Exercise: Look through the data below and show every line that includes "stroke".

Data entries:

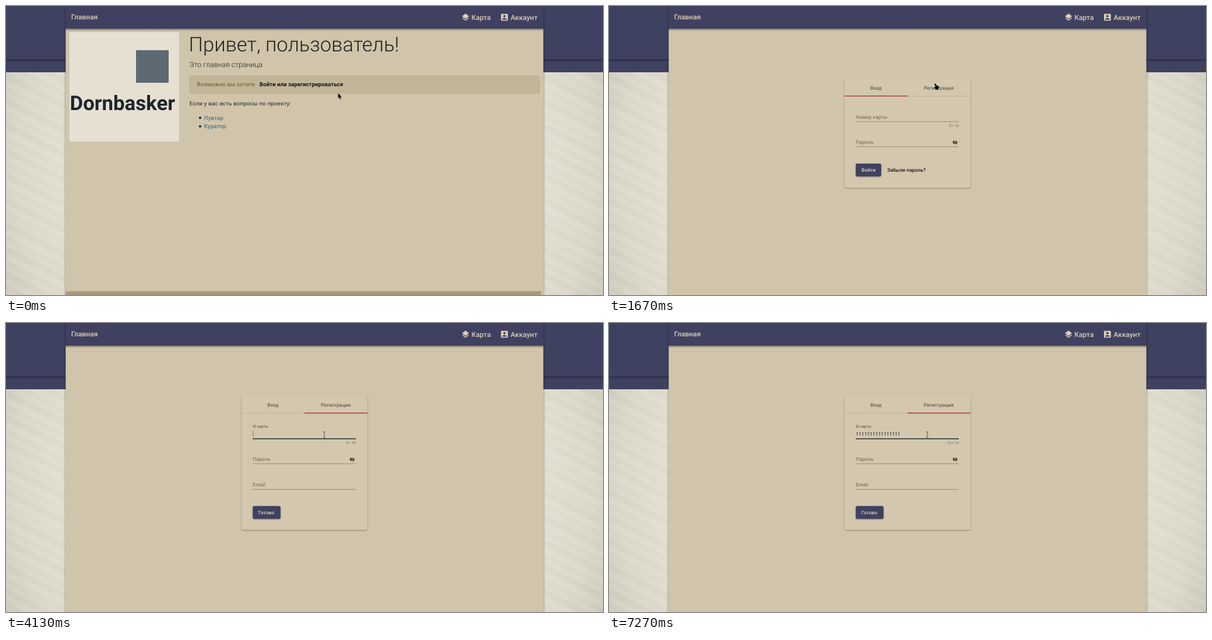
These frames come from a looping animation (1024 px wide and 497 px high, 8 s). An HTML page:

```html
<!DOCTYPE html>
<html lang="ru">
<head>
<meta charset="utf-8">
<title>Регистрация</title>
<style>
  html, body { margin: 0; width: 100%; height: 100%; overflow: hidden; background: #dedaca; }
  svg { display: block; width: 1024px; height: 497px; }
  text { font-family: Roboto, "Noto Sans", sans-serif; text-rendering: geometricPrecision; white-space: pre; }
  .nav { font-size: 12px; font-weight: 500; fill: #d9cfb8; }
  .icon { fill: #d9cfb8; }
  .body { font-size: 9.745px; letter-spacing: .2px; fill: #212322; }
  .link { fill: #2f6284; }
  .label, .strong, .tab, .onbtn, .value { font-size: 8.527px; }
  .label { fill: #6a6354; letter-spacing: .1px; }
  .count { font-size: 6.4px; fill: #6f6858; text-anchor: end; }
  .strong { font-weight: 500; fill: #1b1a18; }
  .tab { font-weight: 500; fill: #665f51; text-anchor: middle; }
  .onbtn { font-weight: 500; fill: #dcd2bc; }
  .line { stroke: #81796a; stroke-width: .8; }
  .btn { fill: #3f4161; filter: url(#lift); }
</style>
</head>
<body>
<svg viewBox="0 0 1024 497">
  <defs>
    <pattern id="stripes" width="60" height="38" patternUnits="userSpaceOnUse" patternTransform="rotate(27)">
      <rect width="60" height="9" fill="#fff" opacity=".1"/>
      <rect y="18" width="60" height="7" fill="#fff" opacity=".08"/>
      <rect y="29" width="60" height="4" fill="#8a8468" opacity=".03"/>
    </pattern>
    <radialGradient id="vignette" gradientUnits="userSpaceOnUse" cx="512" cy="285" r="570">
      <stop offset=".7" stop-color="#e3dfd1"/>
      <stop offset=".87" stop-color="#dad7c8"/>
      <stop offset="1" stop-color="#c9c6b7"/>
    </radialGradient>
    <linearGradient id="fall" x2="0" y2="1">
      <stop stop-color="#000" stop-opacity=".38"/>
      <stop offset="1" stop-color="#000" stop-opacity="0"/>
    </linearGradient>
    <filter id="lift" x="-20%" y="-20%" width="140%" height="150%">
      <feDropShadow dx="0" dy="1" stdDeviation=".8" flood-opacity=".4"/>
    </filter>
    <filter id="side" filterUnits="userSpaceOnUse" x="90" y="-20" width="844" height="540">
      <feDropShadow dx="0" dy="1" stdDeviation="2" flood-opacity=".45"/>
    </filter>
    <clipPath id="pane"><rect x="404" y="156" width="216" height="202"/></clipPath>
    <path id="eye" d="M12 7c2.76 0 5 2.24 5 5 0 .65-.13 1.26-.36 1.83l2.92 2.92c1.51-1.26 2.7-2.89 3.43-4.75-1.73-4.39-6-7.5-11-7.5-1.4 0-2.74.25-3.98.7l2.16 2.16C10.74 7.13 11.35 7 12 7zM2 4.27l2.74 2.74C3.08 8.3 1.78 10.02 1 12c1.73 4.39 6 7.5 11 7.5 1.55 0 3.03-.3 4.38-.84l.42.42L19.73 22 21 20.73 3.27 3 2 4.27zM7.53 9.8l1.55 1.55c-.05.21-.08.43-.08.65 0 1.66 1.34 3 3 3 .22 0 .44-.03.65-.08l1.55 1.55c-.67.33-1.41.53-2.2.53-2.76 0-5-2.24-5-5 0-.79.2-1.53.53-2.2z"/>
    <g id="secret">
      <text class="label" x="423.3" y="237.4">Пароль</text>
      <use href="#eye" transform="translate(589.2 230.1) scale(.375)" fill="#1b1a18"/>
      <path class="line" d="M423.3 242h176.7"/>
    </g>
  </defs>

  <rect width="1024" height="497" fill="url(#vignette)"/>
  <rect y="114" width="1024" height="383" fill="url(#stripes)"/>
  <rect width="1024" height="114" fill="#3f4161"/>
  <rect y="92" width="1024" height="4" fill="url(#fall)"/>

  <g filter="url(#side)">
    <rect x="102.4" y="39" width="819.2" height="470" fill="#d0c4aa"/>
    <rect x="102.4" y="-10" width="819.2" height="49" fill="#3f4161"/>
  </g>
  <rect x="102.4" y="39" width="819.2" height="4" fill="url(#fall)"/>
  <text class="nav" x="111.8" y="23.4">Главная</text>
  <path class="icon" transform="translate(780.3 11.6) scale(.66)" d="M11.99 18.54l-7.37-5.73L3 14.07l9 7 9-7-1.63-1.27-7.38 5.74zM12 16l7.36-5.73L21 9l-9-7-9 7 1.63 1.27L12 16z"/>
  <text class="nav" x="798.3" y="23.8">Карта</text>
  <path class="icon" transform="translate(847 11.5) scale(.66)" d="M3 5v14c0 1.1.89 2 2 2h14c1.1 0 2-.9 2-2V5c0-1.1-.9-2-2-2H5c-1.11 0-2 .9-2 2zm12 4c0 1.66-1.34 3-3 3s-3-1.34-3-3 1.34-3 3-3 3 1.34 3 3zm-9 8c0-2 4-3.1 6-3.1s6 1.1 6 3.1v1H6v-1z"/>
  <text class="nav" x="865.6" y="23.8">Аккаунт</text>

  <g id="home">
    <rect x="108.8" y="44.8" width="188" height="188.4" rx="2" fill="#e6e0d3"/>
    <rect x="223" y="76" width="56" height="56" fill="#5d6a74"/>
    <text x="109.5" y="179.3" font-size="34.8" font-weight="700" fill="#1e242c">Dornbasker</text>
    <text x="313.6" y="78" font-size="34.5" font-weight="300" fill="#1f2123">Привет, пользователь!</text>
    <text x="314.6" y="104.5" font-size="12.3" font-weight="300" fill="#1f2123">Это главная страница</text>
    <rect x="314.9" y="120.1" width="600.2" height="30.2" rx="2" fill="#c2b699" stroke="#b9ad90" stroke-width=".8"/>
    <text class="body" x="327.6" y="138.2" style="fill:#69572b">Возможно вы хотите</text>
    <rect id="ring" x="434.6" y="128.6" width="143" height="12.4" fill="#000" fill-opacity=".18" stroke="#4a4639" stroke-width=".8" stroke-dasharray="1 1"/>
    <text x="434.8" y="138.2" font-size="9.745" font-weight="700" fill="#151617">Войти или зарегистрироваться</text>
    <path id="under" d="M435 139.6h142.6" stroke="#151617" stroke-width=".8"/>
    <text class="body" x="314.6" y="170.8">Если у вас есть вопросы по проекту:</text>
    <circle cx="333" cy="192.3" r="2.1" fill="#212322"/>
    <circle cx="333" cy="207" r="2.1" fill="#212322"/>
    <text class="body link" x="339.6" y="195.6">Лувтар</text>
    <text class="body link" x="339.6" y="210.2">Куратор</text>
    <rect x="102.4" y="490.6" width="815.4" height="7" fill="#a6997c"/>
  </g>

  <g id="card">
    <rect id="panel" x="404.2" y="126" width="215.6" height="186.5" rx="3" fill="#d3c7ae" filter="url(#lift)"/>
    <path d="M404.2 155.3h215.6" stroke="#bdb199" stroke-width=".8"/>
    <rect id="ink" x="404.2" y="154" width="107.8" height="1.5" fill="#ad3c4c"/>
    <text class="tab" x="458" y="143.6">Вход</text>
    <text id="regTab" class="tab" x="565.6" y="143.6">Регистрация</text>
    <g clip-path="url(#pane)">
      <g id="login">
        <text class="label" x="423.3" y="193.7">Номер карты</text>
        <path class="line" d="M423.3 198.9h176.7"/>
        <text class="count" x="600" y="208.4">0 / 16</text>
        <use href="#secret"/>
        <rect class="btn" x="423.3" y="271" width="43.6" height="22" rx="2.4"/>
        <text class="onbtn" x="433" y="284.9">Войти</text>
        <text class="strong" x="477" y="284.9">Забыли пароль?</text>
      </g>
      <g id="signup">
        <text id="idLabel" class="label">ID карты</text>
        <path class="line" d="M423.3 198.9h176.7"/>
        <path id="focus" d="M-88.35 0h176.7" stroke="#33363c" stroke-width="1.5"/>
        <text id="digits" class="value" x="423.3" y="193.7" fill="#232321"></text>
        <path id="caret" d="M0 185.6v10" stroke="#5d584c" stroke-width=".8"/>
        <text id="count" class="count" x="600" y="208.4"></text>
        <use href="#secret"/>
        <text class="label" x="423.3" y="281.2">Email</text>
        <path class="line" d="M423.3 286.2h176.7"/>
        <rect class="btn" x="423.3" y="314.8" width="47.6" height="22" rx="2.4"/>
        <text class="onbtn" x="432.8" y="328.7">Готово</text>
      </g>
    </g>
  </g>

  <g id="status">
    <path d="M0 482.8h106q3 0 3 3v12H0z" fill="#94918a"/>
    <text x="2" y="494.2" font-size="9.2" fill="#dcd9d1">localhost:4200/auth/login</text>
  </g>

  <path id="arrow" d="M0 0v8.800l2-1.900 1.600 3.500 1.500-.7-1.500-3.400h2.800z" fill="#0b0b0b"/>
  <path id="hand" d="M.2 .3q.9-.7 1.700.4l1.500 2.700 2.900.9q1.400.5 1.200 1.900l-.5 2.700-1 1.800H2.700L-.1 7.500q-.8-1.200.4-1.500l1.300.4L0 1.600q-.3-.9.2-1.300z" fill="#0b0b0b"/>
  <path id="beam" d="M-2-5h1.400l.6.5.6-.5H2M-2 5h1.400l.6-.5.6.5H2M0-4.500v9" fill="none" stroke="#4b473d" stroke-width=".9"/>
</svg>
<script>
const LOOP = 8000, TICK = 1000 / 15, DIGIT = 4.79;
const el = {};
document.querySelectorAll('svg [id]').forEach(n => el[n.id] = n);

// key rows: [ms, value, value, ...]
const pointer = [[0, 569.6, 150], [200, 568, 146], [470, 562, 138], [670, 558.4, 133.2],
  [2470, 558.4, 133.2], [2670, 552, 160], [2870, 547.6, 176], [3000, 547, 182], [3200, 546, 192.2]];
const slide = [[2000, 0], [2270, .73], [2470, .73], [2600, 1]];
const bubble = [[330, 0], [530, 1], [1200, 1], [1470, 0]];
const float = [[3600, 0], [4000, 1]];
const grow = [[3600, 0], [3930, 1]];
const typed = [[0, 0], [4730, 1], [5070, 2], [5530, 4]];
const erased = [[6670, 18], [6870, 17], [7070, 16]];

const smooth = k => k * k * (3 - 2 * k);

function mix(rows, t) {
  if (t <= rows[0][0]) return rows[0].slice(1);
  for (let i = 1; i < rows.length; i++) {
    const a = rows[i - 1], b = rows[i];
    if (t < b[0]) {
      const k = (t - a[0]) / (b[0] - a[0]);
      return a.slice(1).map((v, j) => v + (b[j + 1] - v) * k);
    }
  }
  return rows[rows.length - 1].slice(1);
}

const hold = (rows, t) => rows.filter(r => r[0] <= t).pop()[1];

function digitCount(t) {
  if (t < 5530) return hold(typed, t);
  if (t < 6670) return Math.min(19, 4 + Math.floor((t - 5530) * 15 / 800 + .01));
  return hold(erased, t);
}

const show = (node, on) => node.setAttribute('visibility', on ? 'visible' : 'hidden');
const move = (node, x, y, s = 1) => node.setAttribute('transform', `translate(${x} ${y}) scale(${s})`);

function draw(now) {
  const t = Math.round(Math.floor((now % LOOP + 5) / TICK) * TICK / 10) * 10;
  const atHome = t < 1130;

  el.home.style.display = atHome ? '' : 'none';
  el.card.style.display = atHome ? 'none' : '';
  show(el.under, t >= 330);
  show(el.ring, t >= 870);
  el.status.setAttribute('opacity', mix(bubble, t)[0]);

  const p = mix(slide, t)[0];
  move(el.login, -216 * p, 0);
  move(el.signup, 216 * (1 - p), 0);
  show(el.login, p < 1);
  show(el.signup, p > 0);
  el.panel.setAttribute('height', 186.5 + 43.3 * p);
  el.ink.setAttribute('x', 404.2 + 107.8 * p);
  el.regTab.style.fill = t >= 2070 && t < 3670 ? '#1b1a18' : '';

  const f = smooth(mix(float, t)[0]);
  move(el.idLabel, 423.3, 193.7 - 13.3 * f, 1 - .25 * f);
  el.idLabel.style.fill = t >= 3670 ? '#45433c' : '';
  const g = smooth(mix(grow, t)[0]);
  el.focus.setAttribute('transform', `translate(511.65 199.2) scale(${g} 1)`);
  el.focus.style.display = g ? '' : 'none';

  const n = digitCount(t);
  el.digits.textContent = '1'.repeat(n);
  el.count.textContent = `${n} / 16`;
  move(el.caret, 423.8 + n * DIGIT, 0);
  el.caret.style.display = (t >= 3670 && t < 4470) || (t >= 4730 && t < 7270) ? '' : 'none';

  const [x, y] = mix(pointer, t);
  const kind = t < 330 ? 'arrow' : t < 2530 ? 'hand' : t < 3070 ? 'arrow' : 'beam';
  for (const name of ['arrow', 'hand', 'beam']) {
    show(el[name], name === kind);
    move(el[name], x, y);
  }
}

const start = performance.now();
function loop() {
  draw(performance.now() - start);
  requestAnimationFrame(loop);
}
loop();
</script>
</body>
</html>
```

Written solution:
  .line { stroke: #81796a; stroke-width: .8; }
    <rect x="314.9" y="120.1" width="600.2" height="30.2" rx="2" fill="#c2b699" stroke="#b9ad90" stroke-width=".8"/>
    <rect id="ring" x="434.6" y="128.6" width="143" height="12.4" fill="#000" fill-opacity=".18" stroke="#4a4639" stroke-width=".8" stroke-dasharray="1 1"/>
    <path id="under" d="M435 139.6h142.6" stroke="#151617" stroke-width=".8"/>
    <path d="M404.2 155.3h215.6" stroke="#bdb199" stroke-width=".8"/>
        <path id="focus" d="M-88.35 0h176.7" stroke="#33363c" stroke-width="1.5"/>
        <path id="caret" d="M0 185.6v10" stroke="#5d584c" stroke-width=".8"/>
  <path id="beam" d="M-2-5h1.400l.6.5.6-.5H2M-2 5h1.400l.6-.5.6.5H2M0-4.500v9" fill="none" stroke="#4b473d" stroke-width=".9"/>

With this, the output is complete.